Unlike his sire Western Hanover, that took a while to make an impact on the breeding scene as a result of a breeding, initially to "Mom and Pop" mares, Well Said was given a huge advantage as a stallion, he was syndicated, he was standing at Hanover Shoe Farm, he was bred to the very best mares that the Hanover Shoe Farms could provide. You only have to look at his top performers Uffizi Hanover, sold for $100,000 as a yearling at Harrisburg and out of a mare that won $615,000 on the race track, Tellitlikeitis, from the great race mare and now well established broodmare Kikikatie 1:48.3 ($1,415,556) and Sometimes Said whose mother paced in 1:49.4. Well Said has been given a great opportunity as a stallion, as good as could be given and now it is time for him to produce the goods, that real exceptional horse on the stakes scene. Well Said bred 134 mares in 2012 and 149 in 2013.


Well Said bred 36 mares by frozen semen in the 2012/2013 breeding season in Australia for 22 live foals that are yearlings on the 1st of September. He bred 40 mares in the 2013/2014 season just gone and these will be foals in the 2014/2015 breeding season


Well Said bred 29 mares by frozen semen in the 2012/2013 breeding season in New Zealand that resulted in 12 live foals. He bred 24 mares in this past season.

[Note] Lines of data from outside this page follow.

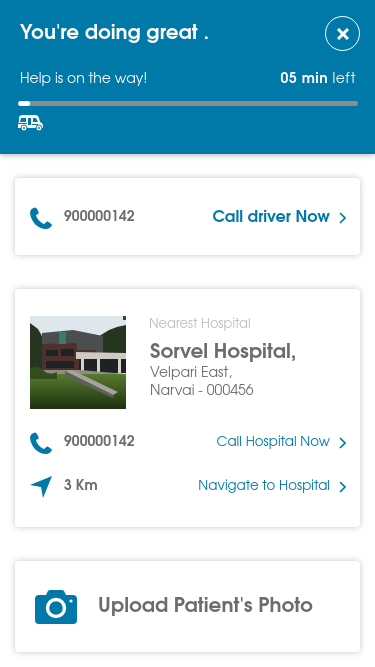
<!DOCTYPE html>
<html lang="en">
<head>
<meta charset="utf-8">
<title>Ambulance on the way</title>
<style>
:root {
  --brand: #0079a9;
  --ink: #6d6b6c;
  --muted: #bdbdbd;
  --track: #8d8b8c;
  --surface: #fff;
}
* { box-sizing: border-box; margin: 0; padding: 0; }
html, body { width: 375px; height: 667px; overflow: hidden; }
body {
  display: flex;
  flex-direction: column;
  background: var(--surface);
  color: var(--ink);
  font: 14px/18px "TeX Gyre Adventor", "Century Gothic", sans-serif;
  white-space: nowrap;
}
a { color: var(--brand); text-decoration: none; }
svg { display: block; flex: none; }
h1, h2 { font-size: 20px; line-height: 24px; font-weight: 700; }

.status {
  height: 154px;
  padding: 16px 15px 0 20px;
  background: var(--brand);
  color: var(--surface);
  box-shadow: 0 1px 6px rgba(0, 0, 0, .3);
}
.status-top, .status-eta { display: flex; justify-content: space-between; align-items: center; }
.status-top { height: 35px; }
.close {
  display: grid;
  place-items: center;
  width: 35px;
  height: 35px;
  border: 1px solid var(--surface);
  border-radius: 50%;
}
.status-eta { height: 20px; margin: 19px 4px 0 0; }
.eta { letter-spacing: .5px; }
.progress {
  width: 340px;
  height: 5px;
  margin: 11px 0 0 -2px;
  border-radius: 3px;
  background: var(--track);
  overflow: hidden;
}
.progress-done { width: 12px; height: 5px; border-radius: 3px; background: var(--surface); }
.vehicle { margin: 8px 0 0 -2px; }

.card {
  width: 345px;
  margin-left: 15px;
  padding: 0 14px 0 15px;
  border-radius: 4px;
  background: var(--surface);
  box-shadow: 0 0 6px rgba(0, 0, 0, .23);
}
.driver { height: 77px; margin-top: 24px; padding-top: 18px; }
.hospital { height: 238px; margin-top: 34px; padding-top: 27px; }
.upload {
  display: flex;
  align-items: center;
  gap: 21px;
  height: 91px;
  margin-top: 34px;
  padding-left: 20px;
  color: var(--ink);
}

.row { display: flex; align-items: center; height: 44px; }
.row .value { margin-left: 12px; font-weight: 700; }
.action {
  display: flex;
  align-items: center;
  gap: 9px;
  margin-left: auto;
  font-size: 13.4px;
}
.action.primary { font-size: 16px; font-weight: 700; }
.icon { fill: var(--brand); }
.chevron { fill: none; stroke: var(--brand); stroke-width: 1.6; }

.summary { display: flex; gap: 24px; height: 93px; margin-bottom: 12px; }
.details { margin-top: -1px; }
.details .label { margin-left: -1px; font-size: 13px; color: var(--muted); }
.details h2 { margin-top: 8px; }
</style>
</head>
<body>
<svg width="0" height="0" style="position:absolute" aria-hidden="true">
  <defs>
    <path id="phone" d="M5 .5C2 1 0 3 0 6C1 15 8 22 16 22C19 22 21 20 22 18C22 17 18 14.5 17 14.5C16 14.5 15 17 14 17C11 16 7 12 6 8.5C6 7.5 9 7 8.7 6C8.5 4 6.5 .5 5 .5Z"/>
    <path id="chevron" d="M1 1L6 6L1 11"/>
  </defs>
</svg>

<header class="status">
  <div class="status-top">
    <h1>You're doing great .</h1>
    <a class="close" href="#" aria-label="Close">
      <svg width="12" height="12" viewBox="0 0 12 12" stroke="#fff" stroke-width="3"><path d="M1 1L11 11M11 1L1 11"/></svg>
    </a>
  </div>
  <div class="status-eta">
    <p>Help is on the way!</p>
    <p class="eta"><b>05 min</b> left</p>
  </div>
  <div class="progress"><div class="progress-done"></div></div>
  <svg class="vehicle" width="26" height="18" viewBox="0 0 26 18" role="img" aria-label="Auto rickshaw">
    <path fill="#fff" d="M1 4Q1 1 5 1H18Q20 1 21 4L22 8Q25 9 25 12V14H0V9L1 8Z"/>
    <path fill="#0079a9" d="M3 4H8V8H2ZM10 4H13V11H10ZM15 4H18L20 8H15Z"/>
    <path fill="none" stroke="#0079a9" d="M0 9.5H9M14 10.5H20"/>
    <g fill="#fff" stroke="#0079a9"><circle cx="6" cy="14" r="3"/><circle cx="21" cy="14" r="3"/></g>
    <g fill="#0079a9"><circle cx="6" cy="14" r="1"/><circle cx="21" cy="14" r="1"/></g>
  </svg>
</header>

<main>
  <section class="card driver">
    <div class="row">
      <svg class="icon" width="22" height="22"><use href="#phone"/></svg>
      <span class="value">900000142</span>
      <a class="action primary" href="#">Call driver Now
        <svg class="chevron" width="7" height="12"><use href="#chevron"/></svg>
      </a>
    </div>
  </section>

  <section class="card hospital">
    <div class="summary">
      <svg width="96" height="93" viewBox="0 0 96 93" role="img" aria-label="Photo of the hospital building behind a lawn">
        <defs>
          <linearGradient id="lawn" x2="0" y2="1"><stop stop-color="#587b2c"/><stop offset="1" stop-color="#1d3010"/></linearGradient>
        </defs>
        <rect width="96" height="93" fill="#dfe6ec"/>
        <path fill="#26351f" d="M0 7L8 13L13 22V55H0ZM66 24Q76 12 96 9V48H66Z"/>
        <path fill="#484f4e" d="M12 17L43 14L73 20V37H12Z"/>
        <path fill="#4f302c" d="M12 28L47 27V56H12ZM47 34H66V54H47Z"/>
        <path fill="#3c7a62" d="M29 16H36V28H29Z"/>
        <path fill="#1d2325" d="M16 34H28V40H16ZM31 33H44V40H31ZM16 45H44V52H16ZM49 42H96V57H49Z"/>
        <path fill="#cfcac0" d="M46 36L96 37V43H46Z"/>
        <path fill="#d8d3c9" d="M51 43H54V58H51ZM67 43H70V59H67ZM88 43H91V61H88Z"/>
        <path fill="#8f8c86" d="M0 54H50L96 58V66H0Z"/>
        <rect y="58" width="96" height="35" fill="url(#lawn)"/>
        <path fill="#a3a49b" d="M35 55L42 54L88 76L83 79Z"/>
        <path fill="#5c6159" d="M35 55L83 79V82L35 60Z"/>
        <path fill="#344d1f" d="M0 53Q7 48 13 54T27 56V63H0Z"/>
        <path fill="#3b423f" d="M93 0H96V4H93Z"/>
      </svg>
      <div class="details">
        <p class="label">Nearest Hospital</p>
        <h2>Sorvel Hospital,</h2>
        <p>Velpari East,</p>
        <p>Narvai - 000456</p>
      </div>
    </div>
    <div class="row">
      <svg class="icon" width="22" height="22"><use href="#phone"/></svg>
      <span class="value">900000142</span>
      <a class="action" href="#">Call Hospital Now
        <svg class="chevron" width="7" height="12"><use href="#chevron"/></svg>
      </a>
    </div>
    <div class="row">
      <svg class="icon" width="22" height="22"><path d="M22 0L13 22L11 11L0 9Z"/></svg>
      <span class="value">3 Km</span>
      <a class="action" href="#">Navigate to Hospital
        <svg class="chevron" width="7" height="12"><use href="#chevron"/></svg>
      </a>
    </div>
  </section>

  <a class="card upload" href="#">
    <svg class="icon" width="42" height="34" viewBox="0 0 42 34">
      <path d="M4 5H11L13 1Q14 0 15 0H27Q28 0 29 1L31 5H38Q42 5 42 9V30Q42 34 38 34H4Q0 34 0 30V9Q0 5 4 5Z"/>
      <circle cx="21" cy="18" r="8.5" fill="none" stroke="#fff" stroke-width="3.4"/>
      <circle cx="36" cy="11" r="1.6" fill="#fff"/>
    </svg>
    <h2>Upload Patient's Photo</h2>
  </a>
</main>
</body>
</html>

With 64% winners from his first crop to date, only half way through his three-year-old season, Well Said's stats are encouraging and are as good as you can expect. Good sized crops are coming on stream and it should only be a matter of time before he sires those exceptional top end horses that every owner wants.


Has Well Said got the ability to lift maternal families in the same way his sire Western Hanover did is still an unanswered question? While he has two $500,000 winners to date, Well Said really needs that dominant colt or filly to cement his spot in the elite sire group. The $15,000 stud fee may have got ahead of where he is at the moment as a sire and could come back to hurt him in the future although as a syndicated horse the service fee does not count as much.

His biggest negative is the fact that so much is expected from him as a high profile stallion with a large group of syndicated breeders that it is going to be difficult for him to meet those expectations. Even if he does perform with credit he is expected to and he will have to overcome that image to become a top end stallion as the breeders today are an unforgiving group.


Well Said has been given every opportunity at stud and to date has done a decent job without being outstanding. The expectations of those broodmare owners are high. His overall numbers are fine and up with most sires but with the mares he served those numbers are where they should be. With his numbers where they are, all he needs to do, is to cement his place in the elite sire group in harness racing, by producing those top end dominant colts or fillies. Until Well Said does that, there will be a question mark over his siring career.

Overall rating - 6/10

Privacy | Unsubscribe